Some may wonder what concerns are grave enough to warrant online sessions instead of waiting to attend an in-person session once the curfew is lifted. Facing a pandemic such as the Covid-19 outbreak, for which we were not fully prepared, had a lot of psychosocial effects of varying degrees. Having concerns during this time are valid and one could benefit from a discussion with a professional. The first is perhaps the acute awareness of the risk of infection, not only to oneself but also to loved ones. This may bring up a great deal of anxiety and worry, which when not managed appropriately, can lead to constant rumination and lack of interest in any other activity.
The curfew extensions bring about another host of concerns, particularly of hope – or lack thereof – pertaining to when we may achieve a sense of “normalcy” and return to our previous work-life routines again. Requiring money to put food on the table for the family, paying off debt despite the relief periods, and deteriorating savings may account for a few of the financial struggles one may face. The cut-offs from regular salaries, potential job loss, or work-life imbalance caused by working from home may be a few occupation-related concerns. As a student, you may be faced with the uncertainty of when school or university may restart. Social/physical distancing may take a toll on relationships, particularly when you are not able to meet family, friends, partners, colleagues, or peers. Moreover, if you’re someone who is already in therapy, maintaining that therapeutic relationship is crucial to your progress and its continuation is definitely something to be discussed with your therapist.
Mental health is an integral component of the overall health of a person and calls for attention, just as with physical health.
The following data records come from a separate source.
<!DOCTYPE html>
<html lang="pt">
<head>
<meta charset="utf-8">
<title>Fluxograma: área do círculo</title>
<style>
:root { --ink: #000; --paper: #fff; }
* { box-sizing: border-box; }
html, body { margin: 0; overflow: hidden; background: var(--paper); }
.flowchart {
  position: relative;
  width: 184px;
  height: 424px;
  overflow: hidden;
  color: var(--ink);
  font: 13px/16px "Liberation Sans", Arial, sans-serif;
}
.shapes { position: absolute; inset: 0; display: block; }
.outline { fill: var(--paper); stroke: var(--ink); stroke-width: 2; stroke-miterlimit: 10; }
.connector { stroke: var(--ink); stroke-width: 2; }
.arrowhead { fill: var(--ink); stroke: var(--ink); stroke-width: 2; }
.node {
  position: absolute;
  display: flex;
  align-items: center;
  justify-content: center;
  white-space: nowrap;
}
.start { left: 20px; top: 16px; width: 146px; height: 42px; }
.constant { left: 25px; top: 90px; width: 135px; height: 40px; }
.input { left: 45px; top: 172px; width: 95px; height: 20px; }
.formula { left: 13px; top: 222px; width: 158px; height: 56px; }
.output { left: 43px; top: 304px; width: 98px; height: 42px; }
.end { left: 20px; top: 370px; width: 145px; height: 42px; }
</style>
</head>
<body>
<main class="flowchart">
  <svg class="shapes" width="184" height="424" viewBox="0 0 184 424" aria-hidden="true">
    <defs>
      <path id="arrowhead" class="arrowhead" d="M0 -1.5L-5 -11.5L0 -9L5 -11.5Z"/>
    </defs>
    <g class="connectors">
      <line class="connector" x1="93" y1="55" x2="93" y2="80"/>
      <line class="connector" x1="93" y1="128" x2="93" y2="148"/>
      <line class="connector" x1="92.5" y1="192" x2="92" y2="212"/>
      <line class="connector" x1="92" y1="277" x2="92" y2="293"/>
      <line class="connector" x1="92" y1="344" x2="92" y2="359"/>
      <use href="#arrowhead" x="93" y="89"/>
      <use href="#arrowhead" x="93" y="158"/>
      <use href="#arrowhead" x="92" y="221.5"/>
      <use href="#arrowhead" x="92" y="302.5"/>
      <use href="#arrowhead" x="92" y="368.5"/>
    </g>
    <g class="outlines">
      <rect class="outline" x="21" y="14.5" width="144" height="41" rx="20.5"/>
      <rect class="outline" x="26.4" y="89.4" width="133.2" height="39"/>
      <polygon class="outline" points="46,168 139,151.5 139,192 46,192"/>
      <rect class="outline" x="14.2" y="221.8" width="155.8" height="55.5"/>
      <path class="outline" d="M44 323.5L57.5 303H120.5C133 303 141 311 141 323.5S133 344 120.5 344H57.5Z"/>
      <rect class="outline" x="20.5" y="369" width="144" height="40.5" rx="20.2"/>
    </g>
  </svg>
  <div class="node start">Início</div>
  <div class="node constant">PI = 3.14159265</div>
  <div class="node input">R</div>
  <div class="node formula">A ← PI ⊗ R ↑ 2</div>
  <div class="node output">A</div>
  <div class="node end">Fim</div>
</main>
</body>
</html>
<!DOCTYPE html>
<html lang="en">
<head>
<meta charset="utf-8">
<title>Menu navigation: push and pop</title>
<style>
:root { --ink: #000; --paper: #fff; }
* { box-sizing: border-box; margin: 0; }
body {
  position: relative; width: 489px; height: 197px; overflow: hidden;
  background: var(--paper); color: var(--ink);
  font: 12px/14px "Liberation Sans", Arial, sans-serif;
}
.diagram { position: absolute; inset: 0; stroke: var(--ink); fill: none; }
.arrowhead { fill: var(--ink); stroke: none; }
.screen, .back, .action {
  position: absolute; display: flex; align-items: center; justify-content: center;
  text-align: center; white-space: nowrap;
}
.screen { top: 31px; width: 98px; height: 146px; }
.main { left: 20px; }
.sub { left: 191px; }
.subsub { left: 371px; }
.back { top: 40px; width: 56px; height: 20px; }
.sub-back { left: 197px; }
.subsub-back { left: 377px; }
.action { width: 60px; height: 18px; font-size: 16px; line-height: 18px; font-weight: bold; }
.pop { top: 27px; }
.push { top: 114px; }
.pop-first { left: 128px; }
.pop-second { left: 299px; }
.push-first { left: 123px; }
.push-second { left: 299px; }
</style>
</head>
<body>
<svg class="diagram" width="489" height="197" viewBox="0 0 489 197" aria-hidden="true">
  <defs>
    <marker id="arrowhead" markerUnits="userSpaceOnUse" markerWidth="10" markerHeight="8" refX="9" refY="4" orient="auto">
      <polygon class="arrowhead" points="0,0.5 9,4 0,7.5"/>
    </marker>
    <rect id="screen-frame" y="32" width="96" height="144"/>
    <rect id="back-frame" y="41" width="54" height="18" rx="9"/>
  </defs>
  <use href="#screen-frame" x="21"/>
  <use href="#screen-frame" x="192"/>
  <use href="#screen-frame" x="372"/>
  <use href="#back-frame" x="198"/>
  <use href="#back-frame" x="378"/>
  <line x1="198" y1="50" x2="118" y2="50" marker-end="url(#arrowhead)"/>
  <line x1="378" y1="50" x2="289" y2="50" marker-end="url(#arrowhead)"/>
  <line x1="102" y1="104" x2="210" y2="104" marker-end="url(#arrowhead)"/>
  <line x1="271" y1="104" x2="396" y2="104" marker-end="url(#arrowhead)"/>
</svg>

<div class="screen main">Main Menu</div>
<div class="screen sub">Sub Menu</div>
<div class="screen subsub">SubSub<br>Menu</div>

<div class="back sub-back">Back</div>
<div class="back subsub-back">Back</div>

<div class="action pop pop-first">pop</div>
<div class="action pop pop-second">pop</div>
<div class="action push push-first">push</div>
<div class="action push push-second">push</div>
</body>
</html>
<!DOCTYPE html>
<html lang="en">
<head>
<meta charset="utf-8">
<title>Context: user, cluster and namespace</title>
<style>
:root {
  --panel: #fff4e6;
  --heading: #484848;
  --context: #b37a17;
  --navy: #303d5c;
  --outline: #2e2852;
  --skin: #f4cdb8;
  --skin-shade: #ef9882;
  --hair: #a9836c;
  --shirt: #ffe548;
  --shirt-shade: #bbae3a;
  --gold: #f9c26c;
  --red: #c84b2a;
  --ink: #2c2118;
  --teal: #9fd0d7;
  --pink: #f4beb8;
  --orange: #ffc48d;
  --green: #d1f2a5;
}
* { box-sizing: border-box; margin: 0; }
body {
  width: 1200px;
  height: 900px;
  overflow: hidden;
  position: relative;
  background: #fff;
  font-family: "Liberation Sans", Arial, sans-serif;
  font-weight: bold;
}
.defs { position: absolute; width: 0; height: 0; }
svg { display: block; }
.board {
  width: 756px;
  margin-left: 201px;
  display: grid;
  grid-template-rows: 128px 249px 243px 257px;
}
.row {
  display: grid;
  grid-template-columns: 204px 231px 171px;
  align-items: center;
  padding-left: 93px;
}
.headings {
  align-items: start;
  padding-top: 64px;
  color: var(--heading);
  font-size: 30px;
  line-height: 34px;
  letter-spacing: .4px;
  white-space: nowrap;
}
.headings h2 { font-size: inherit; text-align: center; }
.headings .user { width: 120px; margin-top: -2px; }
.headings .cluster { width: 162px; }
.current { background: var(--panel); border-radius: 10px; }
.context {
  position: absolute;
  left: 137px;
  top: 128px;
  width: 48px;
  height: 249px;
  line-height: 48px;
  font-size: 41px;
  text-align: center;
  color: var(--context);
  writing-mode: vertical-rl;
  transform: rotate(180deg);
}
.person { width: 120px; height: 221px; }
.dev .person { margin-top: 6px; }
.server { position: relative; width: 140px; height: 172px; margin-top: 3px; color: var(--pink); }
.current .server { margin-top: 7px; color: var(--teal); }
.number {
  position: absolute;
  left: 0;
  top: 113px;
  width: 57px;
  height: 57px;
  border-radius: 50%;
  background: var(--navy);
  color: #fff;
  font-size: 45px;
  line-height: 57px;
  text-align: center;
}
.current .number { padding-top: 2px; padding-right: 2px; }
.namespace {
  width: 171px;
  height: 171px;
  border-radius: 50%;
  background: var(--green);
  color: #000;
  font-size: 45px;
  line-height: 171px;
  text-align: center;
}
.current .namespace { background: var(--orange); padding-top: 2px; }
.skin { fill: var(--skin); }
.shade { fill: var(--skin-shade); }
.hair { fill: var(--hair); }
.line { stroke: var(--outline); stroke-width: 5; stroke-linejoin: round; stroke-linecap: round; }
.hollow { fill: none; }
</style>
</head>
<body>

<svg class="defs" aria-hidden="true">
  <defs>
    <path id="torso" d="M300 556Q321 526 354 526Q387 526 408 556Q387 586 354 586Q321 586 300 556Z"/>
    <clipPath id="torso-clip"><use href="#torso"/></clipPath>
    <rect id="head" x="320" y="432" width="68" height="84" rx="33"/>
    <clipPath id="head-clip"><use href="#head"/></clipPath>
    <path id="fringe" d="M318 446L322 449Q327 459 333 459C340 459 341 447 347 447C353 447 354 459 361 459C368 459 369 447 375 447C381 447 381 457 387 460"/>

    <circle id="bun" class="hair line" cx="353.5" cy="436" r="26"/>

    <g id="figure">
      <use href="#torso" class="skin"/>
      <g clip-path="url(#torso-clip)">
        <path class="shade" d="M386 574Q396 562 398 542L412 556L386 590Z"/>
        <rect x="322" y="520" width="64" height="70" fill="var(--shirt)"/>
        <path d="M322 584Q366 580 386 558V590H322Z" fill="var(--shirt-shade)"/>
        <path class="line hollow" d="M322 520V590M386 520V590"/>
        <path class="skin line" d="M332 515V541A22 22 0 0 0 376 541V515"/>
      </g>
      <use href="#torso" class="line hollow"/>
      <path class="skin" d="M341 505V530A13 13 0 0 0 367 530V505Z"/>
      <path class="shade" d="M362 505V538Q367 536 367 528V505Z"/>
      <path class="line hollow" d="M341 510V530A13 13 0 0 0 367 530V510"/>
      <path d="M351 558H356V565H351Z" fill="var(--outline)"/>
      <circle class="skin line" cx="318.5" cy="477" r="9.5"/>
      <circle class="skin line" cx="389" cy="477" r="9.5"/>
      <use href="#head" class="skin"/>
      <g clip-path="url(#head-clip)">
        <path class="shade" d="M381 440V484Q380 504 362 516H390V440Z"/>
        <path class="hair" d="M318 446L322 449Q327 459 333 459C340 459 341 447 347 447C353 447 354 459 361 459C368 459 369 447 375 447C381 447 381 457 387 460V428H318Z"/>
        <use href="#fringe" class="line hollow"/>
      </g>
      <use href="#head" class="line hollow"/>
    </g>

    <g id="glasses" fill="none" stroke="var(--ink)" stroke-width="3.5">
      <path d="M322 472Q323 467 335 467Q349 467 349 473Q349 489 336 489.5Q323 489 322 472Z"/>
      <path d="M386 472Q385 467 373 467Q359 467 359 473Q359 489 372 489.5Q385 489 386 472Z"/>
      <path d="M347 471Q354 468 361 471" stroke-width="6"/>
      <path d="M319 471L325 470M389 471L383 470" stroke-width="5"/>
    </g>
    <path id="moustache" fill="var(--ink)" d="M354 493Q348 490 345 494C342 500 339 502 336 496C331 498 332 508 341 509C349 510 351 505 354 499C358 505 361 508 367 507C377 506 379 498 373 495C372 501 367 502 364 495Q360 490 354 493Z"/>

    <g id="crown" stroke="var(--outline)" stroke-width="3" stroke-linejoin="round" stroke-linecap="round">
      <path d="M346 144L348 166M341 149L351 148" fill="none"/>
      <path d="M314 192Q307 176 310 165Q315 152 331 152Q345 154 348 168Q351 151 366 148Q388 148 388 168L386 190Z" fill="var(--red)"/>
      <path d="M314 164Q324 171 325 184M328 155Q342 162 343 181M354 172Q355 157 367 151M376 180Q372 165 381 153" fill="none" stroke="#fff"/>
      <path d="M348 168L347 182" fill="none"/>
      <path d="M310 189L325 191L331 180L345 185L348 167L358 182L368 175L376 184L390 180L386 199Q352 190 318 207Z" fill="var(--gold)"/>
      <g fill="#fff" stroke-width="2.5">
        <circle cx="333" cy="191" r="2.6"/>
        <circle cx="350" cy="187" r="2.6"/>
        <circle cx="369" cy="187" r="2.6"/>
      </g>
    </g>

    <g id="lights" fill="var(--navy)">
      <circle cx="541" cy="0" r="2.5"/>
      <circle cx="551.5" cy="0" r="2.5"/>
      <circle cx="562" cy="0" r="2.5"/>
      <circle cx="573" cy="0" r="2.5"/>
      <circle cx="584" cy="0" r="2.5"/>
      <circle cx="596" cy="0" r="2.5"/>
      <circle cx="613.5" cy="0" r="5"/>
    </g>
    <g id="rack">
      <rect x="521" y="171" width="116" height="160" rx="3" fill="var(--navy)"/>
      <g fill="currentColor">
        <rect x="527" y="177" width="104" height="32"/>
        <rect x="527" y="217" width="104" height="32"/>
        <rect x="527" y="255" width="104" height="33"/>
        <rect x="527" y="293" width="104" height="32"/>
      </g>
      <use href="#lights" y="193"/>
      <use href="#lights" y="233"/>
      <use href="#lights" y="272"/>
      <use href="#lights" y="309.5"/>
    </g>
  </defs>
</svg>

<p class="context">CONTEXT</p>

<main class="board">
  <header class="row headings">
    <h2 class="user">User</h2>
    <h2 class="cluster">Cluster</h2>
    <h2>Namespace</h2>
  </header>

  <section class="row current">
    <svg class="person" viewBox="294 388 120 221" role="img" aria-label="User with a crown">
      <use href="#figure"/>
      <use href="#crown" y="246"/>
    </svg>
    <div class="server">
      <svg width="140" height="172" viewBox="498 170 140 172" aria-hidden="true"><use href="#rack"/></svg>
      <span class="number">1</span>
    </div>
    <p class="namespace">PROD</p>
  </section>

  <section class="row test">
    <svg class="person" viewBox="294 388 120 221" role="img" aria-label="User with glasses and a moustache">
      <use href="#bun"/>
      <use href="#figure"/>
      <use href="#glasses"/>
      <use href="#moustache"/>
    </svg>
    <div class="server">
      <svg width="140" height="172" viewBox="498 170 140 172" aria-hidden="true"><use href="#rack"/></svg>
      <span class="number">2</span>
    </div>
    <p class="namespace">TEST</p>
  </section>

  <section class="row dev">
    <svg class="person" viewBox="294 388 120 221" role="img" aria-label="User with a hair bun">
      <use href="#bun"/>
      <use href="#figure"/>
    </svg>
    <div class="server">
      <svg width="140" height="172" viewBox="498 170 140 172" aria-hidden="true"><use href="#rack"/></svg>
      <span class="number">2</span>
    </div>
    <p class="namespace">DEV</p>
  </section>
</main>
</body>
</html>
While you can always rely on existing coping methods when facing concerns such as those mentioned here due to the pandemic, you will also benefit from learning a few more and gain comfort in the information shared by a professional. While you may consider in-person meetings in the future, you could reap the benefits of online therapy as it is more accessible right now. Prioritising the mental health of yourself and your loved ones is critical now more than ever. It is always advisable to act with a sense of urgency to obtain the help that is required.
If you’re feeling distressed and/or finding it difficult to cope with your emotional experiences, please contact the following services for further assistance.
For online therapy, you may contact:
Psychologist Sanchia Supramaniam: 0779 605 617
Psychologist Kavita Amaratunga Perera: 0770 518 173
Psychologist Carol Gooneratne: 0761 999 908
Psychotherapist Joseph N. Thilakaratne: 0777 382 320
Psychologist Nivendra Uduman: email@example.com
Psychologist Rasini Bandara: www.mindheals.org
Sri Lanka Eye Movement Desensitisation and Reprocessing (EMDR) Association: 0772 545 870/0777 599 113
Crisis Support Service: 1333
National Mental Health Helpline: 1926
Sri Lanka Sumithrayo: 0112 696 666/0112 692 909/0112 683 555
Shanthi Maargam: 0717 639 898
Sri Lanka National Association of Counsellors: 0710 898 473